> [Try it] Print the listing below verbatim, passing over each picture.

==== Dataset entries ====

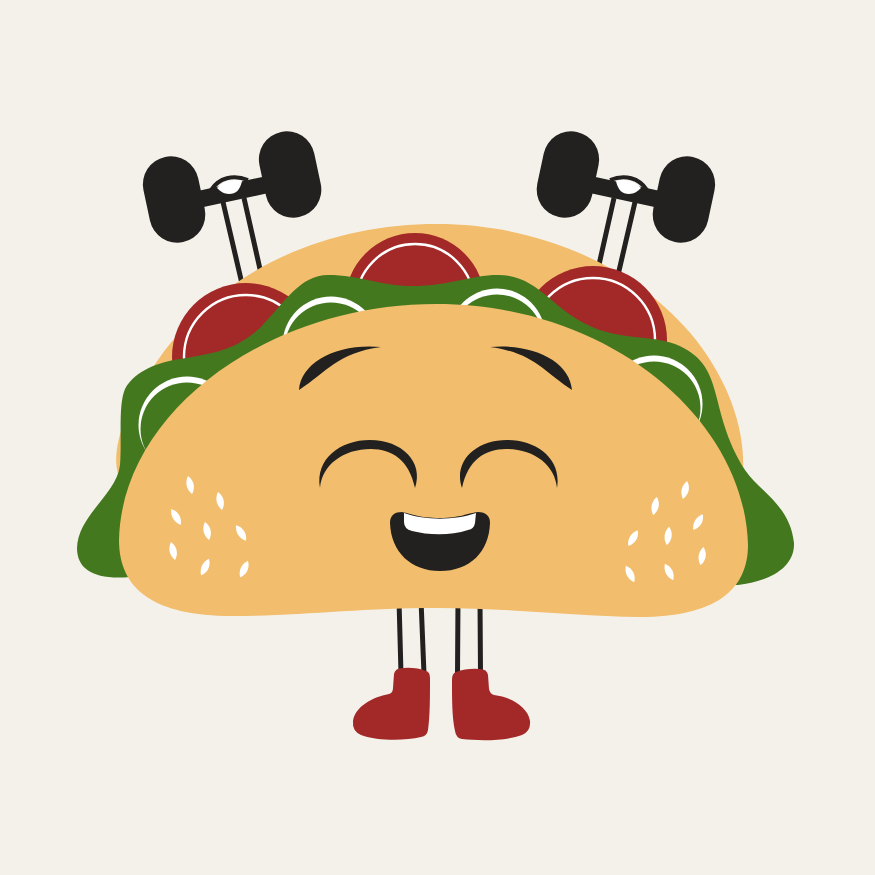
<!DOCTYPE html>
<html lang="en">
<head>
<meta charset="utf-8">
<title>Taco lifting weights</title>
<style>
:root {
  --paper: #f4f1ea;
  --shell: #f2be6d;
  --lettuce: #43781f;
  --tomato: #a32828;
  --ink: #23211f;
  --white: #fff;
}
html, body { margin: 0; background: var(--paper); }
body { width: 875px; height: 875px; overflow: hidden; }
svg { display: block; width: 875px; height: 875px; }
.shell { fill: var(--shell); }
.lettuce, .onion-inside { fill: var(--lettuce); }
.tomato, .boot { fill: var(--tomato); }
.tomato-ring { fill: none; stroke: var(--white); stroke-width: 2.4; }
.ink { fill: var(--ink); }
.limb { fill: none; stroke: var(--ink); stroke-width: 5; }
.bar { stroke: var(--ink); stroke-width: 17; }
.knuckles { fill: none; stroke: var(--ink); stroke-width: 4; }
.white { fill: var(--white); }
</style>
</head>
<body>
<svg viewBox="0 0 875 875" role="img" aria-label="Smiling taco with red boots lifting two dumbbells">
  <defs>
    <g id="raised-arm">
      <path class="limb" d="M223 202L243 288M244 198L262 278"/>
      <path class="bar" d="M196 200L270 184"/>
      <rect class="ink" x="146" y="156" width="56" height="87" rx="28" transform="rotate(-12 174 199)"/>
      <rect class="ink" x="262" y="131" width="56" height="87" rx="28" transform="rotate(-12 290 174)"/>
      <path class="white" d="M217 188C224 180 236 179 242 181C240 190 236 194 229 194C224 194 220 191 217 188Z"/>
      <path class="knuckles" d="M211 190C219 178 233 174 248 180"/>
    </g>
    <g id="onion">
      <circle class="white" r="48.5"/>
      <circle class="onion-inside" cy="4" r="46.5"/>
    </g>
    <path id="seed" class="white" d="M-2 -9C5 -4 5 4 2 9C-4 4 -5 -3 -2 -9Z"/>
    <path id="eye" class="ink" d="M320 488C315 459 340 440 370 440C402 440 424 462 415 488C409 460 392 449 371 449C343 449 322 465 320 488Z"/>
    <path id="brow" class="ink" d="M299 390C301 362 337 343 381 347C337 353 327 372 299 390Z"/>
  </defs>

  <rect width="875" height="875" fill="var(--paper)"/>

  <g id="arms">
    <use href="#raised-arm"/>
    <use href="#raised-arm" transform="translate(858 0) scale(-1 1)"/>
  </g>

  <g id="legs">
    <path class="limb" d="M399 600L401 674M421 600L424 674M458 600L457.5 674M480 600L480.5 674"/>
    <path class="boot" d="M394 674Q395 668 403 668Q416 667 426 671Q430 672 430 678C430 698 430 716 428 730Q427 736 421 737C404 741 378 741 361 735Q352 731 353 721C355 707 372 697 389 694Q393 693 393 688Z"/>
    <path class="boot" d="M488 675Q487 669 480 669Q467 668 456 672Q452 673 452 680C452 700 452 717 455 731Q456 738 462 739C480 741 506 741 522 735Q531 731 530 721C528 707 511 697 494 695Q490 694 489 689Z"/>
  </g>

  <path class="shell" d="M122 482C108 462 118 414 165 350C232 264 332 224 437 224C544 224 640 270 696 340C730 384 745 430 743 472Z"/>

  <g id="tomatoes">
    <circle class="tomato" cx="246" cy="357" r="74"/>
    <circle class="tomato-ring" cx="246" cy="357" r="62"/>
    <circle class="tomato" cx="415" cy="303" r="70"/>
    <circle class="tomato-ring" cx="415" cy="303" r="59"/>
    <circle class="tomato" cx="593" cy="340" r="74"/>
    <circle class="tomato-ring" cx="593" cy="340" r="62"/>
  </g>

  <path class="lettuce" d="M130 577C95 580 77 570 77 548C78 515 117 494 120 465C122 440 118 405 125 389C135 370 160 362 180 359C215 353 235 350 260 328C285 302 300 275 328 275C360 275 380 286 412 286C450 286 470 275 498 275C538 275 550 308 590 326C620 340 650 335 675 344C728 365 706 408 745 470C760 492 790 505 794 543C795 570 765 582 738 585Z"/>

  <g id="onions">
    <use href="#onion" x="187" y="425"/>
    <use href="#onion" x="331" y="345"/>
    <use href="#onion" x="497" y="337"/>
    <use href="#onion" x="654" y="404"/>
  </g>

  <path class="shell" d="M119 540C122 410 270 304 436 304C610 304 745 420 748 545C748 590 715 617 640 617C570 616 510 608 437 608C360 608 300 616 232 616C155 616 119 590 119 540Z"/>

  <g id="seeds">
    <use href="#seed" transform="translate(190 485)"/>
    <use href="#seed" transform="translate(220 501)"/>
    <use href="#seed" transform="translate(176 517) rotate(-18)"/>
    <use href="#seed" transform="translate(207 531)"/>
    <use href="#seed" transform="translate(241 533) rotate(-20)"/>
    <use href="#seed" transform="translate(173 551)"/>
    <use href="#seed" transform="translate(205 567) rotate(38)"/>
    <use href="#seed" transform="translate(244 569) rotate(38)"/>
    <use href="#seed" transform="translate(685 490) rotate(26)"/>
    <use href="#seed" transform="translate(655 506) rotate(24)"/>
    <use href="#seed" transform="translate(698 522) rotate(44)"/>
    <use href="#seed" transform="translate(668 536) rotate(20)"/>
    <use href="#seed" transform="translate(633 538) rotate(44)"/>
    <use href="#seed" transform="translate(702 556) rotate(22)"/>
    <use href="#seed" transform="translate(669 572) rotate(-14)"/>
    <use href="#seed" transform="translate(630 574) rotate(-14)"/>
  </g>

  <g id="face">
    <use href="#brow"/>
    <use href="#brow" transform="translate(871 0) scale(-1 1)"/>
    <use href="#eye"/>
    <use href="#eye" transform="translate(877 0) scale(-1 1)"/>
    <path class="ink" d="M390 523C390 515 395 512 402 512C412 514 420 518 440 518C460 518 468 513 478 512C486 512 490 516 490 523C489 552 470 571 440 571C411 571 391 552 390 523Z"/>
    <path class="white" d="M404 513C425 520.5 455 520.5 476 513L475 523Q474 529 468 530C450 536 428 535 412 531Q404 529 404 522Z"/>
  </g>
</svg>
</body>
</html>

====

> [Reply to the exercise]
<!DOCTYPE html>
<html lang="en">
<head>
<meta charset="utf-8">
<title>Taco lifting weights</title>
<style>
:root {
  --paper: #f4f1ea;
  --shell: #f2be6d;
  --lettuce: #43781f;
  --tomato: #a32828;
  --ink: #23211f;
  --white: #fff;
}
html, body { margin: 0; background: var(--paper); }
body { width: 875px; height: 875px; overflow: hidden; }
svg { display: block; width: 875px; height: 875px; }
.shell { fill: var(--shell); }
.lettuce, .onion-inside { fill: var(--lettuce); }
.tomato, .boot { fill: var(--tomato); }
.tomato-ring { fill: none; stroke: var(--white); stroke-width: 2.4; }
.ink { fill: var(--ink); }
.limb { fill: none; stroke: var(--ink); stroke-width: 5; }
.bar { stroke: var(--ink); stroke-width: 17; }
.knuckles { fill: none; stroke: var(--ink); stroke-width: 4; }
.white { fill: var(--white); }
</style>
</head>
<body>
<svg viewBox="0 0 875 875" role="img" aria-label="Smiling taco with red boots lifting two dumbbells">
  <defs>
    <g id="raised-arm">
      <path class="limb" d="M223 202L243 288M244 198L262 278"/>
      <path class="bar" d="M196 200L270 184"/>
      <rect class="ink" x="146" y="156" width="56" height="87" rx="28" transform="rotate(-12 174 199)"/>
      <rect class="ink" x="262" y="131" width="56" height="87" rx="28" transform="rotate(-12 290 174)"/>
      <path class="white" d="M217 188C224 180 236 179 242 181C240 190 236 194 229 194C224 194 220 191 217 188Z"/>
      <path class="knuckles" d="M211 190C219 178 233 174 248 180"/>
    </g>
    <g id="onion">
      <circle class="white" r="48.5"/>
      <circle class="onion-inside" cy="4" r="46.5"/>
    </g>
    <path id="seed" class="white" d="M-2 -9C5 -4 5 4 2 9C-4 4 -5 -3 -2 -9Z"/>
    <path id="eye" class="ink" d="M320 488C315 459 340 440 370 440C402 440 424 462 415 488C409 460 392 449 371 449C343 449 322 465 320 488Z"/>
    <path id="brow" class="ink" d="M299 390C301 362 337 343 381 347C337 353 327 372 299 390Z"/>
  </defs>

  <rect width="875" height="875" fill="var(--paper)"/>

  <g id="arms">
    <use href="#raised-arm"/>
    <use href="#raised-arm" transform="translate(858 0) scale(-1 1)"/>
  </g>

  <g id="legs">
    <path class="limb" d="M399 600L401 674M421 600L424 674M458 600L457.5 674M480 600L480.5 674"/>
    <path class="boot" d="M394 674Q395 668 403 668Q416 667 426 671Q430 672 430 678C430 698 430 716 428 730Q427 736 421 737C404 741 378 741 361 735Q352 731 353 721C355 707 372 697 389 694Q393 693 393 688Z"/>
    <path class="boot" d="M488 675Q487 669 480 669Q467 668 456 672Q452 673 452 680C452 700 452 717 455 731Q456 738 462 739C480 741 506 741 522 735Q531 731 530 721C528 707 511 697 494 695Q490 694 489 689Z"/>
  </g>

  <path class="shell" d="M122 482C108 462 118 414 165 350C232 264 332 224 437 224C544 224 640 270 696 340C730 384 745 430 743 472Z"/>

  <g id="tomatoes">
    <circle class="tomato" cx="246" cy="357" r="74"/>
    <circle class="tomato-ring" cx="246" cy="357" r="62"/>
    <circle class="tomato" cx="415" cy="303" r="70"/>
    <circle class="tomato-ring" cx="415" cy="303" r="59"/>
    <circle class="tomato" cx="593" cy="340" r="74"/>
    <circle class="tomato-ring" cx="593" cy="340" r="62"/>
  </g>

  <path class="lettuce" d="M130 577C95 580 77 570 77 548C78 515 117 494 120 465C122 440 118 405 125 389C135 370 160 362 180 359C215 353 235 350 260 328C285 302 300 275 328 275C360 275 380 286 412 286C450 286 470 275 498 275C538 275 550 308 590 326C620 340 650 335 675 344C728 365 706 408 745 470C760 492 790 505 794 543C795 570 765 582 738 585Z"/>

  <g id="onions">
    <use href="#onion" x="187" y="425"/>
    <use href="#onion" x="331" y="345"/>
    <use href="#onion" x="497" y="337"/>
    <use href="#onion" x="654" y="404"/>
  </g>

  <path class="shell" d="M119 540C122 410 270 304 436 304C610 304 745 420 748 545C748 590 715 617 640 617C570 616 510 608 437 608C360 608 300 616 232 616C155 616 119 590 119 540Z"/>

  <g id="seeds">
    <use href="#seed" transform="translate(190 485)"/>
    <use href="#seed" transform="translate(220 501)"/>
    <use href="#seed" transform="translate(176 517) rotate(-18)"/>
    <use href="#seed" transform="translate(207 531)"/>
    <use href="#seed" transform="translate(241 533) rotate(-20)"/>
    <use href="#seed" transform="translate(173 551)"/>
    <use href="#seed" transform="translate(205 567) rotate(38)"/>
    <use href="#seed" transform="translate(244 569) rotate(38)"/>
    <use href="#seed" transform="translate(685 490) rotate(26)"/>
    <use href="#seed" transform="translate(655 506) rotate(24)"/>
    <use href="#seed" transform="translate(698 522) rotate(44)"/>
    <use href="#seed" transform="translate(668 536) rotate(20)"/>
    <use href="#seed" transform="translate(633 538) rotate(44)"/>
    <use href="#seed" transform="translate(702 556) rotate(22)"/>
    <use href="#seed" transform="translate(669 572) rotate(-14)"/>
    <use href="#seed" transform="translate(630 574) rotate(-14)"/>
  </g>

  <g id="face">
    <use href="#brow"/>
    <use href="#brow" transform="translate(871 0) scale(-1 1)"/>
    <use href="#eye"/>
    <use href="#eye" transform="translate(877 0) scale(-1 1)"/>
    <path class="ink" d="M390 523C390 515 395 512 402 512C412 514 420 518 440 518C460 518 468 513 478 512C486 512 490 516 490 523C489 552 470 571 440 571C411 571 391 552 390 523Z"/>
    <path class="white" d="M404 513C425 520.5 455 520.5 476 513L475 523Q474 529 468 530C450 536 428 535 412 531Q404 529 404 522Z"/>
  </g>
</svg>
</body>
</html>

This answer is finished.